It also gives future generations of disabled athletes the chance to dream of one day representing their country in front of an arena packed with loyal fans screaming their names.
“To win a World Championship on home soil is special and I can definitely say that I’ll look back in a few years and say that people were able to live it through us,” said goalie Steve Cash, who has backstopped the U.S. to a third World Championship title in addition to a pair of Paralympic gold medals.
“A lot of time in the past we’ve won big games like this on foreign soil and people get to watch it on TV. The fact that fans got to come out and support us and see us come out on top it makes it a great feeling.”

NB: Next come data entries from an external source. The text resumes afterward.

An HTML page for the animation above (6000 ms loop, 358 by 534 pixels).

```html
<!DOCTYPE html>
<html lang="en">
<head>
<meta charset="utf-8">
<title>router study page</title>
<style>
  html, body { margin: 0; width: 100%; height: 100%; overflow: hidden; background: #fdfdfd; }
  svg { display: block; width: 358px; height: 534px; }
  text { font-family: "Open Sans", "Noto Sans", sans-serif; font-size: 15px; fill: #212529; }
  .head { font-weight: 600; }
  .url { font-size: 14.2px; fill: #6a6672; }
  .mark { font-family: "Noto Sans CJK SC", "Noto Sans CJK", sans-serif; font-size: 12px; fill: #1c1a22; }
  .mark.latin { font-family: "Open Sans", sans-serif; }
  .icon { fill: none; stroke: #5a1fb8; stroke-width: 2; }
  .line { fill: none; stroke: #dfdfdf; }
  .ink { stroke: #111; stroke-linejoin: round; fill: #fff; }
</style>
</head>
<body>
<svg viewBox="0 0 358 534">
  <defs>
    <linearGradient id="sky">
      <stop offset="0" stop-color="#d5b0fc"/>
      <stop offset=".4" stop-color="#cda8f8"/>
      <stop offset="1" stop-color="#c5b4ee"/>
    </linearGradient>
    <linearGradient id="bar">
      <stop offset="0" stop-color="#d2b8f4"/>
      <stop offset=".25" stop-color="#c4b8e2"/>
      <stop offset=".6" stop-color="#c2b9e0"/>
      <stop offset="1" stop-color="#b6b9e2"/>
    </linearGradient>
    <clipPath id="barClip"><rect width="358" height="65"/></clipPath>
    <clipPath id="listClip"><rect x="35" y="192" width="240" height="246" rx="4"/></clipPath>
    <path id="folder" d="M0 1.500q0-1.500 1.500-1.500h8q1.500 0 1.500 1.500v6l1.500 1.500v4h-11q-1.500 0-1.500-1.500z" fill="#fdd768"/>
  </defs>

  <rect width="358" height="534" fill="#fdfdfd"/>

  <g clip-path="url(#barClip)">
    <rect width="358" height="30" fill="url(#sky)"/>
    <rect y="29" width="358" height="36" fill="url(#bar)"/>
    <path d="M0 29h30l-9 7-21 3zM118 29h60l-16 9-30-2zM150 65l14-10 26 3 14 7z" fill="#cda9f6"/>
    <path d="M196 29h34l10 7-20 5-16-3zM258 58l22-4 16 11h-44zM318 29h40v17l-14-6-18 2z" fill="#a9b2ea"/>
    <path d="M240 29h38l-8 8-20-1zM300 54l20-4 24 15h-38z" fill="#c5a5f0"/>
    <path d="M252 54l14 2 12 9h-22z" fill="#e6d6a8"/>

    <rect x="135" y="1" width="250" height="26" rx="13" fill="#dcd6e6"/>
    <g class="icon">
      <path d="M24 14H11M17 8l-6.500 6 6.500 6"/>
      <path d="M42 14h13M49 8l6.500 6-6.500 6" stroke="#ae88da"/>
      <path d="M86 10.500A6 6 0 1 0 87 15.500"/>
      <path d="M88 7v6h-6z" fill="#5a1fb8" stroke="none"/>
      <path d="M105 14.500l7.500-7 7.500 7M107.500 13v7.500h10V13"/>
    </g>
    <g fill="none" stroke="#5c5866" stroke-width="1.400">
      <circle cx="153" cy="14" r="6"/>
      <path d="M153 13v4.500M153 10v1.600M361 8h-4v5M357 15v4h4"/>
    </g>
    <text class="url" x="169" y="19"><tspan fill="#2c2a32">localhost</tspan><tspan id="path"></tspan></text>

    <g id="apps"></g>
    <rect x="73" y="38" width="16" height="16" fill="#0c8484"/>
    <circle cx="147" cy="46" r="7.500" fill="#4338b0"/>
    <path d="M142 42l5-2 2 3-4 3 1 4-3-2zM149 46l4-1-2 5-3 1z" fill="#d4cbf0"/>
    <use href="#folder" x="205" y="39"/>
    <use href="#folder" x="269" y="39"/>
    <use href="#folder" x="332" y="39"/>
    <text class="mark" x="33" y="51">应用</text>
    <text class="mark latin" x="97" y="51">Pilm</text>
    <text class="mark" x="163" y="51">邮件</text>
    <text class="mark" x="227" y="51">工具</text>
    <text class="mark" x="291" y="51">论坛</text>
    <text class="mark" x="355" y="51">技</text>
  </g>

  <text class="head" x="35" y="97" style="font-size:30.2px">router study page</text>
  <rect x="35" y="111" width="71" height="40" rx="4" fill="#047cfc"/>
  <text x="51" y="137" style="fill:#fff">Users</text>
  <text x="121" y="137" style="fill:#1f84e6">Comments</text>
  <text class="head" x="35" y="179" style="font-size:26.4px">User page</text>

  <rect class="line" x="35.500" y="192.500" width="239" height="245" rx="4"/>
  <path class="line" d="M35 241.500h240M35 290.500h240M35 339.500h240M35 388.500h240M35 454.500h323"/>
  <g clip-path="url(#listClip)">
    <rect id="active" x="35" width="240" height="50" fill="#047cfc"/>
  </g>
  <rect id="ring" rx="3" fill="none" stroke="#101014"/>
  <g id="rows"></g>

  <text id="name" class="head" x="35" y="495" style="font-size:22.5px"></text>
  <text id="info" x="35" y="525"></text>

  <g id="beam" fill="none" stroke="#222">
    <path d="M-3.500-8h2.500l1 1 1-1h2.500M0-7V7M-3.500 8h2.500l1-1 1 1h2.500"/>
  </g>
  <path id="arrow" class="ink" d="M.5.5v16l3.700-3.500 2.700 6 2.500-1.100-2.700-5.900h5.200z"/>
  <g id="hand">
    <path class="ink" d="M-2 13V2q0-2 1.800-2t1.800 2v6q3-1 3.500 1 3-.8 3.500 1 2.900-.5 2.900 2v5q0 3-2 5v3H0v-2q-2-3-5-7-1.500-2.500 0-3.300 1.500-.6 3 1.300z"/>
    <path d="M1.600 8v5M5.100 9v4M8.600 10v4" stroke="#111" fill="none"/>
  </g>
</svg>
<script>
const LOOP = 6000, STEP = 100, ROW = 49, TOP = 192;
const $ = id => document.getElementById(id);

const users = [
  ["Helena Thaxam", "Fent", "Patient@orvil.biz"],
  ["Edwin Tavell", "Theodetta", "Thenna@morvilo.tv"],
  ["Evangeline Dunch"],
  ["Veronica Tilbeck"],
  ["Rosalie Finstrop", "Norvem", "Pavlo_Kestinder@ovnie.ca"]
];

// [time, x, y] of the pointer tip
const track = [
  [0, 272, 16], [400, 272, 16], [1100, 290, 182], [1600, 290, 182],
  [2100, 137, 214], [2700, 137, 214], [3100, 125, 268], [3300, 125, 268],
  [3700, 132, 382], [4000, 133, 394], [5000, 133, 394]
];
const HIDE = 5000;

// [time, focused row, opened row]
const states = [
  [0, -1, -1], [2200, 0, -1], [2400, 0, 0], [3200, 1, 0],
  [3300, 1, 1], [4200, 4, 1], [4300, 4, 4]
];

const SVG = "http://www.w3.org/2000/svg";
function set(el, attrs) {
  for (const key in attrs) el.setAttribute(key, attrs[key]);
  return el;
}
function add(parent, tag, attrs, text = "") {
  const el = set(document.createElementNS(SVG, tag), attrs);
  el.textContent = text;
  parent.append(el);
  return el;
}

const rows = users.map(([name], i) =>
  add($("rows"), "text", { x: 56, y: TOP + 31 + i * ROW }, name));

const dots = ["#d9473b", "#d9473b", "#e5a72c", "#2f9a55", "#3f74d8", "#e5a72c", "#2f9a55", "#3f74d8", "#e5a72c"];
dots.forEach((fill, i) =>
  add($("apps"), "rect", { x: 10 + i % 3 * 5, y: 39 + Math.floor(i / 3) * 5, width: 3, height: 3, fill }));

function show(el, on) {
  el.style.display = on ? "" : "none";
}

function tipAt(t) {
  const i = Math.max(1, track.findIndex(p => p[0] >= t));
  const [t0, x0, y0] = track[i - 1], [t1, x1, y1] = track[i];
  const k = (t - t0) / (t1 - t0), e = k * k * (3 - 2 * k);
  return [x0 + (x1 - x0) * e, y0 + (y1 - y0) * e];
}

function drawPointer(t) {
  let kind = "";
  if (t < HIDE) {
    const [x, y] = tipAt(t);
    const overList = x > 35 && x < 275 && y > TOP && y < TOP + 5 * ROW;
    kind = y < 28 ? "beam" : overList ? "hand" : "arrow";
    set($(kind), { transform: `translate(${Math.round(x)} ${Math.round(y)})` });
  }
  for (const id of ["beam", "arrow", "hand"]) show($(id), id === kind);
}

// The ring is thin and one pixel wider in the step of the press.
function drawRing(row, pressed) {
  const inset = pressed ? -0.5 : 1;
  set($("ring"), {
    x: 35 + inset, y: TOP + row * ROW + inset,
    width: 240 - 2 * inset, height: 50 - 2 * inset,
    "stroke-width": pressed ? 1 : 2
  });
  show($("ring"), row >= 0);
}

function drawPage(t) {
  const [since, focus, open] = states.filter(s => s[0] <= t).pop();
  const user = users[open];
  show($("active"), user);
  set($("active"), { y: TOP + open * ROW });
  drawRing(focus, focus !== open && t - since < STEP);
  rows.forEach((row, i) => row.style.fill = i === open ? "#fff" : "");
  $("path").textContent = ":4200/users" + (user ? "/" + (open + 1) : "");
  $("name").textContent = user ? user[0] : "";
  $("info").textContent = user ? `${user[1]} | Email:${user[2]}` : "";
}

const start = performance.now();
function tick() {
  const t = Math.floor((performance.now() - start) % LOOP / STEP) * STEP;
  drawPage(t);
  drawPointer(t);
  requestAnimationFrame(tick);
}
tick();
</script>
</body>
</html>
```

Thanks to the support from the local community, and the national television coverage, there is a new legion of sled hockey fans around the country. And where once they toiled in relative anonymity, now names like Cash, Farmer, Roybal and Landeros are quickly becoming household names with USA Hockey fans everywhere.
“It’s just showing the huge potential the sport has in and of itself,” Cash said.
“When I first started playing in 2005 my family struggled to just to see it go from little tidbits here and there of the Torino Games on the computer. Now our games are played live on the middle of a Sunday. [The 2014 Paralympic Games] brought a lot of attention last year and this will bring as much if not more. It makes the future bright for the sport.”
Tag(s): 2015 Sled Worlds